A similar grading system for lambs is used, pigs are also graded but accompanied with a probe number. Following slaughter, a probe (needle) is pressed into the back of the carcass at several places, the depth of fat is measured and the overall probe number is recorded as part of the grade assessment.

Sex, age and origin for each animal is recorded on an ear tag, to enable full traceability.

Years before the European grading system was introduced butchers had to use their eyes and experience to establish, age,sex, breed (general) and ratio's.


Traditional way of assessing quality

Many years ago in the summer holidays, my brothers and I accompanied my father Peter to Stanley Meat Market on Prescott Road in Liverpool, Monday and Wednesday each week.

We saw all that went on, thousands of carcases hanging on a fascinating overhead rail system, the fun, the banter, the bargaining and the deals. My father taught us about the quality marks that we should observe in determining a good carcass.

It was an absorbing business, in those days Stanley meat market was a bustling colourful place with people and characters to match.

A lot of meat was pitched, and so an appreciative eye for a good carcass was exercised on every visit.

I enjoyed every minute of the experience, eventually a quick inspection would tell me the age, sex, condition, and quality of the examined carcass, and in those days it was possible to identify breed with reasonable accuracy.

The quality marks that I learned as a boy have stood me in good stead, I fancy that I am still able to make an informed guess to establish a the finer characteristics of a carcass.

These days, we have fewer abattoirs and fewer wholesalers, the burgeoning rails of carcass that were Stanley have gone and European specifications have replaced the hands on selection techniques.

These days carcasses are graded on the slaughter line by a veterinary officer, the grading is pretty consistent and once a specification is established between the wholesaler and the butcher - a visual inspection is not required.

There will of course always be argument, perhaps between the farmer and the veterinary officer (the farmer is paid on grade) or the wholesaler and the butcher when the grade paid for is not the one received.
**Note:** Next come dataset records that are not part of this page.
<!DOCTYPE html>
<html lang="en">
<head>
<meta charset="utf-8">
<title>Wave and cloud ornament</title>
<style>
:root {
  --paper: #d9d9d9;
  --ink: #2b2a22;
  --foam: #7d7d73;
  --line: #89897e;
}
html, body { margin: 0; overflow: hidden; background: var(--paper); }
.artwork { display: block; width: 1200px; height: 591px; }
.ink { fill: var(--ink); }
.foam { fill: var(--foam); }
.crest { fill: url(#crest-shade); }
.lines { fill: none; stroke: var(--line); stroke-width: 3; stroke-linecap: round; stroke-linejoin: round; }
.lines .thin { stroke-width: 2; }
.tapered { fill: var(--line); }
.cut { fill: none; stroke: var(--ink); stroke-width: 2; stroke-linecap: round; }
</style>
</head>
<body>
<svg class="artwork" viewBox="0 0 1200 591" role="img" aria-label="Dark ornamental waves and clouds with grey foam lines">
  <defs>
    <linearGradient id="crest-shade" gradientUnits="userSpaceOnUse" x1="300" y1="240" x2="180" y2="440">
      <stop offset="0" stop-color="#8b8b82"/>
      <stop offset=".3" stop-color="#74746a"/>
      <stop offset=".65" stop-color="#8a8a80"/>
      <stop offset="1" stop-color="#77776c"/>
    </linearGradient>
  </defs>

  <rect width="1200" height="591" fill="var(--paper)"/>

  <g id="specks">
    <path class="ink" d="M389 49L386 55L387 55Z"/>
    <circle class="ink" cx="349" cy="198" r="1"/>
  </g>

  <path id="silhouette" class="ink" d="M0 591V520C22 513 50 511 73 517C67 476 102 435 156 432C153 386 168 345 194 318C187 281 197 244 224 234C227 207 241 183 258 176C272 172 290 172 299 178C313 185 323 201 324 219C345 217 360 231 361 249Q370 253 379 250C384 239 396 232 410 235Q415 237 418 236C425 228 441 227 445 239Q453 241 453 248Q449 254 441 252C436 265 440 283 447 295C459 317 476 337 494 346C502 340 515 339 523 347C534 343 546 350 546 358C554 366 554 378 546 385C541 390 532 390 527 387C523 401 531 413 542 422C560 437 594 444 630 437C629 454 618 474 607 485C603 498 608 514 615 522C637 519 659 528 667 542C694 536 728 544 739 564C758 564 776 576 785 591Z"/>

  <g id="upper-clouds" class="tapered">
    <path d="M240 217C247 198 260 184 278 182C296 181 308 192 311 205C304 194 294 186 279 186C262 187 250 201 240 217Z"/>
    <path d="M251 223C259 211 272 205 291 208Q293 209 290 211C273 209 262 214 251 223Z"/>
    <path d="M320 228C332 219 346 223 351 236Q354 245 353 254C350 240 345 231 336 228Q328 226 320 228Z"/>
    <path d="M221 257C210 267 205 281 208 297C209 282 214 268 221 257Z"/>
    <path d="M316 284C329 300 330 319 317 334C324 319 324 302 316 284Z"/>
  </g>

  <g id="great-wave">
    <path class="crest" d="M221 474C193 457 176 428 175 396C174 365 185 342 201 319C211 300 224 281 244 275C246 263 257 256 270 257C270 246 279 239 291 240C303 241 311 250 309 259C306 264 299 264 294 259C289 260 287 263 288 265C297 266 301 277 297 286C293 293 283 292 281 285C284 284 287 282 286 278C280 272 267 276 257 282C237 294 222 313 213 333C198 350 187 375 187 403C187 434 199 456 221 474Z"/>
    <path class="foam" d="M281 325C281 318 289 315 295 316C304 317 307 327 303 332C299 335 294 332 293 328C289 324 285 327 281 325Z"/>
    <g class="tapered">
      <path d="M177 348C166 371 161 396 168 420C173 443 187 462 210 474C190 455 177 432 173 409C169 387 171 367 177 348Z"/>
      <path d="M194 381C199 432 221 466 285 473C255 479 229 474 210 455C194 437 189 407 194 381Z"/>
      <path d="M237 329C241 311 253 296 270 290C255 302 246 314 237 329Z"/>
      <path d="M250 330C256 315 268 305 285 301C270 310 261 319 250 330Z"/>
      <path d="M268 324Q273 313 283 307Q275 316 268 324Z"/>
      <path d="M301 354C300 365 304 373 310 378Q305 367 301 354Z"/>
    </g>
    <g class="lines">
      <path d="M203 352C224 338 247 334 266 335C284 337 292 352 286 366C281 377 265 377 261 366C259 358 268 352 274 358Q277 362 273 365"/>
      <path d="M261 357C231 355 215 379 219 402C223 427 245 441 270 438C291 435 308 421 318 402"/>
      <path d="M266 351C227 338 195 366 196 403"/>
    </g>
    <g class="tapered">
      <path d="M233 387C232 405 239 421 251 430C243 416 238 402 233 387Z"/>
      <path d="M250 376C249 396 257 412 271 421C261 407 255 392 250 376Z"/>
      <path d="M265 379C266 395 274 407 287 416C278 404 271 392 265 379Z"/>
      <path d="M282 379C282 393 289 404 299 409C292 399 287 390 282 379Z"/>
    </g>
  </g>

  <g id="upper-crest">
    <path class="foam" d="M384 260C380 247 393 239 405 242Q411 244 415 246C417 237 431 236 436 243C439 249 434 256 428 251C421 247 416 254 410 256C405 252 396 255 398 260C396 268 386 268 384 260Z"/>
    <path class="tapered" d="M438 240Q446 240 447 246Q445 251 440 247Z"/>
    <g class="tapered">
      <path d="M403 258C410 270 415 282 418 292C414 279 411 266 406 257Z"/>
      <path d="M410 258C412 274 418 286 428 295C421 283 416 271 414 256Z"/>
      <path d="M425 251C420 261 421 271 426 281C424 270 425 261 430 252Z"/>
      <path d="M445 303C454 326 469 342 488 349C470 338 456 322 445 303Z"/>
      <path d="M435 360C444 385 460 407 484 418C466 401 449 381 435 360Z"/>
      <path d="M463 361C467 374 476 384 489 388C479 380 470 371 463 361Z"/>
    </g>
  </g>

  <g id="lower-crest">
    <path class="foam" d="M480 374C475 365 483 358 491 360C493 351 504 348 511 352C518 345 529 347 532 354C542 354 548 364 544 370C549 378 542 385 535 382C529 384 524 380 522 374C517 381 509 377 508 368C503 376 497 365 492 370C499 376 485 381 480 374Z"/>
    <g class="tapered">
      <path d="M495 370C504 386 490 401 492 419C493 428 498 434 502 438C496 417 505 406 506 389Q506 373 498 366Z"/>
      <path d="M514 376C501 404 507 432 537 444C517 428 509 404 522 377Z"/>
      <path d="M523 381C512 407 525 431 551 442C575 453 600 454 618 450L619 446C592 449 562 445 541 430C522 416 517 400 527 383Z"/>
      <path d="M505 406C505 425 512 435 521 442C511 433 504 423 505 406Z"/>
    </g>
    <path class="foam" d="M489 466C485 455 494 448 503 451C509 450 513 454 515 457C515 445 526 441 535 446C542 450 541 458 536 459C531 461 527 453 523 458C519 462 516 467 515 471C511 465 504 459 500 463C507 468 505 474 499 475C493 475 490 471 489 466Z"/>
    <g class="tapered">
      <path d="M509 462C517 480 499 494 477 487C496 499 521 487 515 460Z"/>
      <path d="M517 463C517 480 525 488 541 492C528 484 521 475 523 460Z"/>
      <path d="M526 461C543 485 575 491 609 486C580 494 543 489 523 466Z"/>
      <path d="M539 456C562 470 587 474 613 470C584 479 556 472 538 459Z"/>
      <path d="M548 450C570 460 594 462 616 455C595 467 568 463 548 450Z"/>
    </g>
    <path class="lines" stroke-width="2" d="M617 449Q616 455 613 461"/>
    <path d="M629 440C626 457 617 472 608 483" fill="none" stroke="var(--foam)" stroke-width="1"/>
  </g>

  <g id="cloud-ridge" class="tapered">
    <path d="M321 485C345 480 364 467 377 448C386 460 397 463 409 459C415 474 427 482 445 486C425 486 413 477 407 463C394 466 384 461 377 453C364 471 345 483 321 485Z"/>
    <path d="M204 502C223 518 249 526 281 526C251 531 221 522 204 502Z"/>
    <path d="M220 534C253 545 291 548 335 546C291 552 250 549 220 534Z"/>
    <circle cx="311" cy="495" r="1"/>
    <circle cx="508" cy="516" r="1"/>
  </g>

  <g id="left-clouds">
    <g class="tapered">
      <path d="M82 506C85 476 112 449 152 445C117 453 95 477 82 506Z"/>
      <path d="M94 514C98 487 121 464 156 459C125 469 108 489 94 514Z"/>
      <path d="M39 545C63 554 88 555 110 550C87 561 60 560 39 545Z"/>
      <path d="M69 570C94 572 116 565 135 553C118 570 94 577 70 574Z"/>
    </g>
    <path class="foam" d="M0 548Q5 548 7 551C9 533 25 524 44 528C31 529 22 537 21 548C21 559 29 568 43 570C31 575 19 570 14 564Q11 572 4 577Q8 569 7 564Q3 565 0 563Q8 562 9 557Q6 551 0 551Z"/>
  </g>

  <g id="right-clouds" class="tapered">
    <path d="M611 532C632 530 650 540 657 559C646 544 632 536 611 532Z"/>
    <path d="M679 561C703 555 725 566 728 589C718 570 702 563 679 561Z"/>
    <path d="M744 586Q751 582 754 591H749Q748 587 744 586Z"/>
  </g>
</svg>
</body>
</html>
All in all, I am delighted that my career included visiting the market, the hands on physical examination, the banter and the haggle!